**RECORD SET**
....

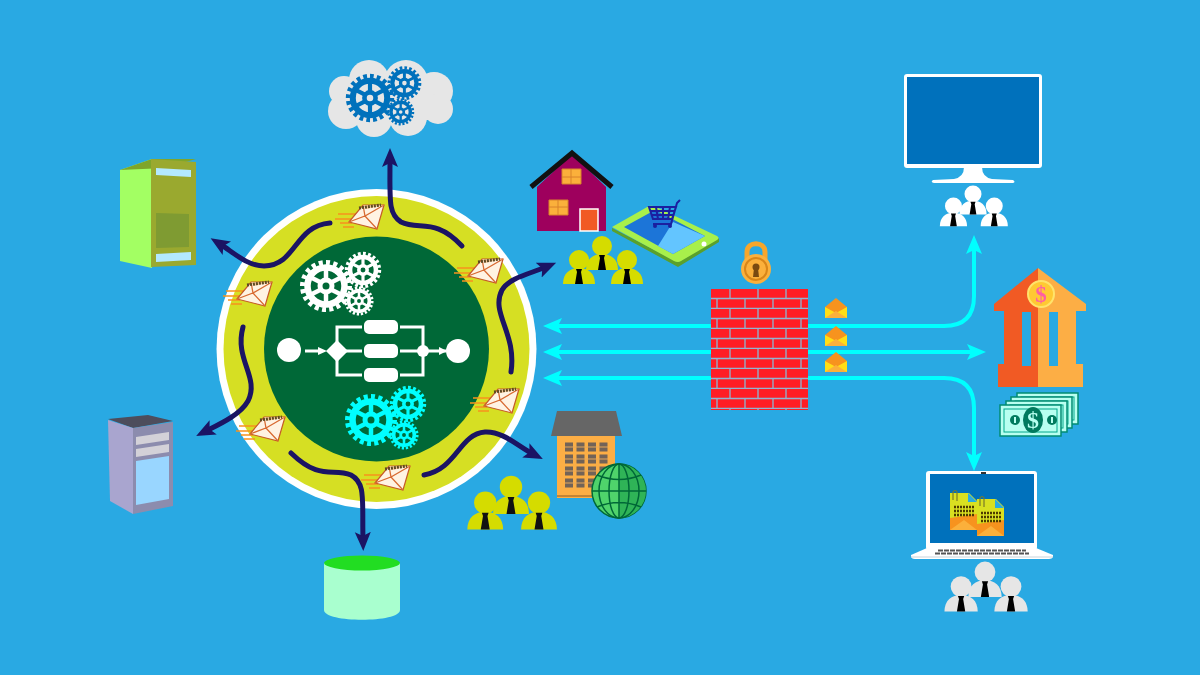
<!DOCTYPE html>
<html lang="en">
<head>
<meta charset="utf-8">
<title>Enterprise service bus diagram</title>
<style>
:root{--sky:#29a9e3;--navy:#1b1464;--cyan:#00ffff;--lime:#d6df23;--forest:#006837;--blue:#0071bc;--paper:#fff;--cloud:#e6e6e6;--person:#d5dc00;--orange:#fbb03b;--red:#ff1d25}
html,body{margin:0;height:100%;overflow:hidden;background:var(--sky)}
.diagram{width:1200px;height:675px;overflow:hidden;background:var(--sky)}
svg{display:block}
.route{fill:none;stroke:var(--navy);stroke-width:5;stroke-linecap:round}
.channel{fill:none;stroke:var(--cyan);stroke-width:4}
.flow{fill:none;stroke:var(--paper);stroke-width:3}
.money{font:700 24px "Liberation Serif",serif;fill:#007a5e;text-anchor:middle}
.coin{font:700 23px "Liberation Serif",serif;fill:#ff5fa2;text-anchor:middle}
</style>
</head>
<body>
<main class="diagram">
<svg width="1200" height="675" viewBox="0 0 1200 675" role="img" aria-label="Service bus linking servers, cloud, customers and offices, and through a firewall to external users, a bank and a laptop">
<defs>
<marker id="navy-head" markerUnits="userSpaceOnUse" markerWidth="20" markerHeight="18" refX="8" refY="8" orient="auto-start-reverse"><path d="M0 0 19 8 0 16 4 8Z" fill="#1b1464"/></marker>
<marker id="cyan-head" markerUnits="userSpaceOnUse" markerWidth="20" markerHeight="18" refX="8" refY="8" orient="auto-start-reverse"><path d="M0 0 19 8 0 16 4 8Z" fill="#00ffff"/></marker>
<pattern id="bricks" x="711" y="289" width="28" height="20" patternUnits="userSpaceOnUse"><rect width="28" height="20" fill="#ff1d25"/><path d="M0 9.5H28M0 19.5H28M19 0V10M6 10V20" stroke="#8fb4d0" stroke-width="1.3"/></pattern>
<g id="gear" fill="none" stroke="currentColor">
<circle r="23.5" stroke-width="5" pathLength="40" stroke-dasharray="1.1 .9"/>
<circle r="18.5" stroke-width="6.5"/><circle r="6" stroke-width="5"/>
<path d="M0-17V-7M0 17V7M-16-9-6-4M16 9 6 4M-16 9-6 4M16-9 6-4" stroke-width="4.5"/>
</g>
<g id="gears"><use href="#gear"/><use href="#gear" transform="translate(37 -16)scale(.7)"/><use href="#gear" transform="translate(33 15)scale(.56)"/></g>
<g id="person"><circle r="10"/><path d="M-16 24C-16 13-9 8 0 8S16 13 16 24Z"/><path d="M-3 9H3L2 12 4 24H-4L-2 12Z" fill="var(--tie,#000)"/></g>
<g id="team" fill="currentColor"><use href="#person"/><use href="#person" x="-23" y="14"/><use href="#person" x="25" y="14"/></g>
<g id="letter">
<path d="M-28-2H-10M-31 3H-12M-26 7H-14M-23 11H-12" stroke="#f7931e" stroke-width="1.5"/>
<path d="M-17 6-3-11H18L11 13Z" fill="#fff3e3" stroke="#c65b26" stroke-width="1.2"/>
<path d="M-17 6-1 0 11 13M-3-11-1 0 18-11" fill="none" stroke="#d86a31" stroke-width="1.3"/>
<path d="M-3-11 0-7 18-11Z" fill="#f9c99b"/>
<path d="M-7-8 15-11" stroke="#5e4b24" stroke-width="3" stroke-dasharray="2 1"/>
</g>
<g id="mail"><path d="M-11-1 0-10 11-1V10H-11Z" fill="#f7931e"/><path d="M-11-1 0 5 11-1V10H-11Z" fill="#ffde17"/><path d="M-11 10 0 3 11 10Z" fill="#fbb03b"/></g>
<g id="banknote"><rect width="61" height="31" fill="#b8fff0" stroke="#008c73" stroke-width="1.5"/><rect x="4" y="4" width="53" height="23" fill="none" stroke="#00a88b"/></g>
<g id="folder"><path d="M0 0H19L27 8V37H0Z" fill="#d9e021"/><path d="M18 0V9H27Z" fill="#29abe2"/><path d="M0 37V25L27 21V37Z" fill="#f7931e"/><path d="M0 37 14 27 27 37Z" fill="#fbb03b"/><path d="M4 14H24M4 18H24M4 22H24" stroke="#4d3b00" stroke-width="2.5" stroke-dasharray="2 1"/><path d="M3 7V-1Q5-4 7-1V8" fill="none" stroke="#7b7b28" stroke-width="1.2"/></g>
</defs>

<g id="service-bus">
<circle cx="376.500" cy="349" r="160" fill="var(--paper)"/>
<circle cx="376.500" cy="349" r="153" fill="var(--lime)"/>
<circle cx="376.500" cy="349" r="112.500" fill="var(--forest)"/>
<use href="#gears" x="326" y="286" color="#fff"/>
<use href="#gears" x="371" y="420" color="#00ffff"/>
</g>

<g id="process-flow">
<path class="flow" d="M305 351H320M337 351V327H423V375H337V351H446"/>
<g fill="var(--paper)">
<circle cx="289" cy="350" r="12"/><circle cx="458" cy="351" r="12"/><circle cx="423" cy="351" r="6"/>
<path d="M318 347 327 351 318 355ZM326 351 337 340 348 351 337 362ZM439 347 447 351 439 355Z"/>
<g stroke="var(--forest)" stroke-width="2"><rect x="363" y="319" width="36" height="16" rx="6"/><rect x="363" y="343" width="36" height="16" rx="6"/><rect x="363" y="367" width="36" height="16" rx="6"/></g>
</g>
</g>

<g id="messages">
<use href="#letter" x="366" y="216"/><use href="#letter" x="485" y="270"/><use href="#letter" x="254" y="293"/><use href="#letter" x="267" y="428"/><use href="#letter" x="392" y="477"/><use href="#letter" x="501" y="400"/>
</g>

<g id="cloud">
<g fill="var(--cloud)"><circle cx="369" cy="80" r="20"/><circle cx="406" cy="82" r="22"/><circle cx="434" cy="91" r="19"/><circle cx="344" cy="91" r="15"/><circle cx="346" cy="111" r="18"/><circle cx="374" cy="119" r="18"/><circle cx="408" cy="117" r="19"/><circle cx="438" cy="109" r="15"/><rect x="350" y="80" width="80" height="40"/></g>
<use href="#gears" transform="translate(370 98)scale(.93)" color="#0071bc"/>
</g>

<g id="green-server">
<path d="M120 170 152 159V268L120 261Z" fill="#a3ff63"/><path d="M120 170 152 159H196L165 168Z" fill="#7fa52a"/><path d="M151 159 196 162V265L151 267Z" fill="#9aa92f"/>
<path d="M156 168 191 170V177L156 175ZM156 254 191 252V260L156 262Z" fill="#b3e9ff"/><path d="M156 213 189 214V247L156 248Z" fill="#7f9b32"/>
</g>

<g id="grey-server">
<path d="M108 419 148 415 173 421 133 428Z" fill="#4d4d5c"/><path d="M108 420 133 428V514L110 501Z" fill="#a9a5cf"/><path d="M133 428 173 422V506L133 514Z" fill="#8c8cae"/>
<path d="M136 437 169 432V440L136 445ZM136 449 169 444V452L136 457Z" fill="#d3d1d8"/><path d="M136 461 169 456V499L136 505Z" fill="#99d6ff"/>
</g>

<g id="database"><path d="M324 563V610C324 623 400 623 400 610V563Z" fill="#a9ffcf"/><ellipse cx="362" cy="563" rx="38" ry="7.500" fill="#22dd22"/></g>

<g id="home">
<path d="M537 187 572 154 606 187V231H537Z" fill="#9e005d"/><path d="M531 187 572 153 612 187" fill="none" stroke="#111" stroke-width="5"/>
<g fill="#fbb03b" stroke="#d9822b"><path d="M562 169H581V184H562ZM549 200H568V215H549Z"/><path d="M571 169V184M562 177H581M558 200V215M549 207H568"/></g>
<rect x="580" y="209" width="18" height="22" fill="#f15a24" stroke="#fff" stroke-width="1.500"/>
</g>

<g id="tablet-shop">
<path d="M612 228 678 262V267L612 231ZM678 262 719 238V242L678 267Z" fill="#5aa02c"/>
<path d="M612 227 649 206Q652 205 656 207L717 236Q720 238 717 240L681 261Q678 263 674 261Z" fill="#a8f04b"/>
<path d="M624 227 655 210 705 236 673 254Z" fill="#1c75d8"/><path d="M658 246 673 222 705 236 673 254Z" fill="#63c5ff"/>
<circle cx="704" cy="244" r="2.500" fill="#fff"/>
<g fill="none" stroke="#1b1fa0" stroke-width="2"><path d="M649 207H676L672 219H653ZM650 211H675M651 215H674M656 207 658 219M663 207V219M670 207 668 219M680 200 677 203 671 224H653"/></g><circle cx="655" cy="226" r="2" fill="#1b1fa0"/><circle cx="670" cy="226" r="2" fill="#1b1fa0"/>
</g>
<use href="#team" x="602" y="246" transform="translate(0 0)" color="#d5dc00"/>

<g id="office">
<rect x="557" y="435" width="58" height="63" fill="#fcae45"/><path d="M557 411H616L622 436H551Z" fill="#666"/>
<path d="M565 447H608M565 459H608M565 471H608M565 483H608" stroke="#736357" stroke-width="9" stroke-dasharray="8 3.500"/>
<path d="M565 447H608M565 459H608M565 471H608M565 483H608" stroke="#e5a65a" stroke-width="1"/>
<path d="M557 496H615" stroke="#c48434" stroke-width="2"/>
</g>
<g id="globe" fill="none" stroke="#006837" stroke-width="1.500">
<circle cx="619" cy="491" r="27" fill="#4fd36b"/><path d="M619 464A27 27 0 0 1 619 518Z" fill="#2fb457" stroke="none"/><ellipse cx="619" cy="491" rx="10" ry="27"/><ellipse cx="619" cy="491" rx="20" ry="27"/><path d="M619 464V518M592 491H646M597 475Q619 484 641 475M597 507Q619 498 641 507"/>
</g>
<use href="#team" transform="translate(511 487)scale(1.12)" color="#d5dc00" style="--tie:#111"/>

<g id="bus-routes" class="route" marker-end="url(#navy-head)">
<path d="M330 223C294 226 297 265 264 266C247 266 233 252 220 244" marker-end="url(#navy-head)"/>
<path d="M462 246C435 217 419 231 401 222C388 214 390 200 390 159" marker-end="url(#navy-head)"/>
<path d="M243 327C234 360 260 377 248 401C240 415 220 424 206 431" marker-end="url(#navy-head)"/>
<path d="M291 453C321 482 333 467 351 475C366 483 362 500 363 540" marker-end="url(#navy-head)"/>
<path d="M511 372C517 333 490 313 502 290C509 278 529 274 546 267" marker-end="url(#navy-head)"/>
<path d="M424 475C457 469 459 434 485 432C503 431 519 447 533 454" marker-end="url(#navy-head)"/>
</g>

<g id="external-channels" class="channel">
<path d="M554 326H944Q974 326 974 296V246" marker-start="url(#cyan-head)" marker-end="url(#cyan-head)"/>
<path d="M554 352H975" marker-start="url(#cyan-head)" marker-end="url(#cyan-head)"/>
<path d="M554 378H944Q974 378 974 408V460" marker-start="url(#cyan-head)" marker-end="url(#cyan-head)"/>
</g>

<g id="firewall">
<rect x="711" y="289" width="97" height="121" fill="url(#bricks)"/>
<path d="M747 263V252C747 241 765 241 765 252V263" fill="none" stroke="#f7a62b" stroke-width="5"/><circle cx="756" cy="269" r="15" fill="#fbb03b"/><circle cx="756" cy="269" r="11" fill="none" stroke="#d98619" stroke-width="2"/><circle cx="756" cy="267" r="3.500" fill="#7a4a10"/><path d="M754 268H758L759 277H753Z" fill="#7a4a10"/>
</g>
<use href="#mail" x="836" y="308"/><use href="#mail" x="836" y="336"/><use href="#mail" x="836" y="362"/>

<g id="desktop">
<path d="M964 167H982Q982 177 992 179L1013 180Q1016 182 1013 183H934Q930 182 933 180L954 179Q964 177 964 167Z" fill="#fff"/><rect x="904" y="74" width="138" height="94" rx="3" fill="#fff"/><rect x="907" y="77" width="132" height="87" fill="var(--blue)"/>
</g>
<use href="#team" transform="translate(973 194)scale(.85)" color="#fff"/>

<g id="bank">
<path d="M1038 268 994 304V311H1004V364H998V387H1038Z" fill="#f15a24"/><path d="M1038 268 1086 304V311H1076V364H1083V387H1038Z" fill="#fcae45"/>
<path d="M1022 312H1031V366H1022ZM1049 312H1058V366H1049Z" fill="var(--sky)"/>
<circle cx="1041" cy="294" r="13" fill="#ffc933" stroke="#ffe36b" stroke-width="2"/><text class="coin" x="1041" y="302">$</text>
</g>
<g id="cash">
<use href="#banknote" x="1017" y="393"/><use href="#banknote" x="1011" y="397"/><use href="#banknote" x="1006" y="401"/><use href="#banknote" x="1000" y="405"/>
<ellipse cx="1033" cy="420" rx="10" ry="13" fill="#007a5e"/><text class="money" x="1033" y="428" style="fill:#b8fff0">$</text>
<circle cx="1015" cy="420" r="5" fill="#007a5e"/><circle cx="1052" cy="420" r="5" fill="#007a5e"/><path d="M1015 417V423M1052 417V423" stroke="#b8fff0" stroke-width="2"/>
</g>

<g id="laptop">
<rect x="926" y="471" width="111" height="79" rx="3" fill="#fff"/><rect x="930" y="474" width="104" height="69" fill="var(--blue)"/><rect x="981" y="472" width="5" height="2" fill="#333"/>
<path d="M927 548H1036L1053 555V557Q1052 559 1049 559H915Q911 559 911 556V555Z" fill="#fff"/>
<path d="M938 550.500H1026M935 553.500H1029" stroke="#555" stroke-width="2" stroke-dasharray="5 1"/><path d="M911 557H1053" stroke="#c9d3da" stroke-width="1"/>
<use href="#folder" x="950" y="493"/><use href="#folder" x="977" y="499"/>
</g>
<use href="#team" transform="translate(985 572)scale(1.04)" color="#e6e6e6"/>
</svg>
</main>
</body>
</html>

....

**EXERCISE BRIEF**
Scan the material above for the string "blue". Copy each line that holds it.

**OUTPUT OF THE EXERCISE**
:root{--sky:#29a9e3;--navy:#1b1464;--cyan:#00ffff;--lime:#d6df23;--forest:#006837;--blue:#0071bc;--paper:#fff;--cloud:#e6e6e6;--person:#d5dc00;--orange:#fbb03b;--red:#ff1d25}
<path d="M964 167H982Q982 177 992 179L1013 180Q1016 182 1013 183H934Q930 182 933 180L954 179Q964 177 964 167Z" fill="#fff"/><rect x="904" y="74" width="138" height="94" rx="3" fill="#fff"/><rect x="907" y="77" width="132" height="87" fill="var(--blue)"/>
<rect x="926" y="471" width="111" height="79" rx="3" fill="#fff"/><rect x="930" y="474" width="104" height="69" fill="var(--blue)"/><rect x="981" y="472" width="5" height="2" fill="#333"/>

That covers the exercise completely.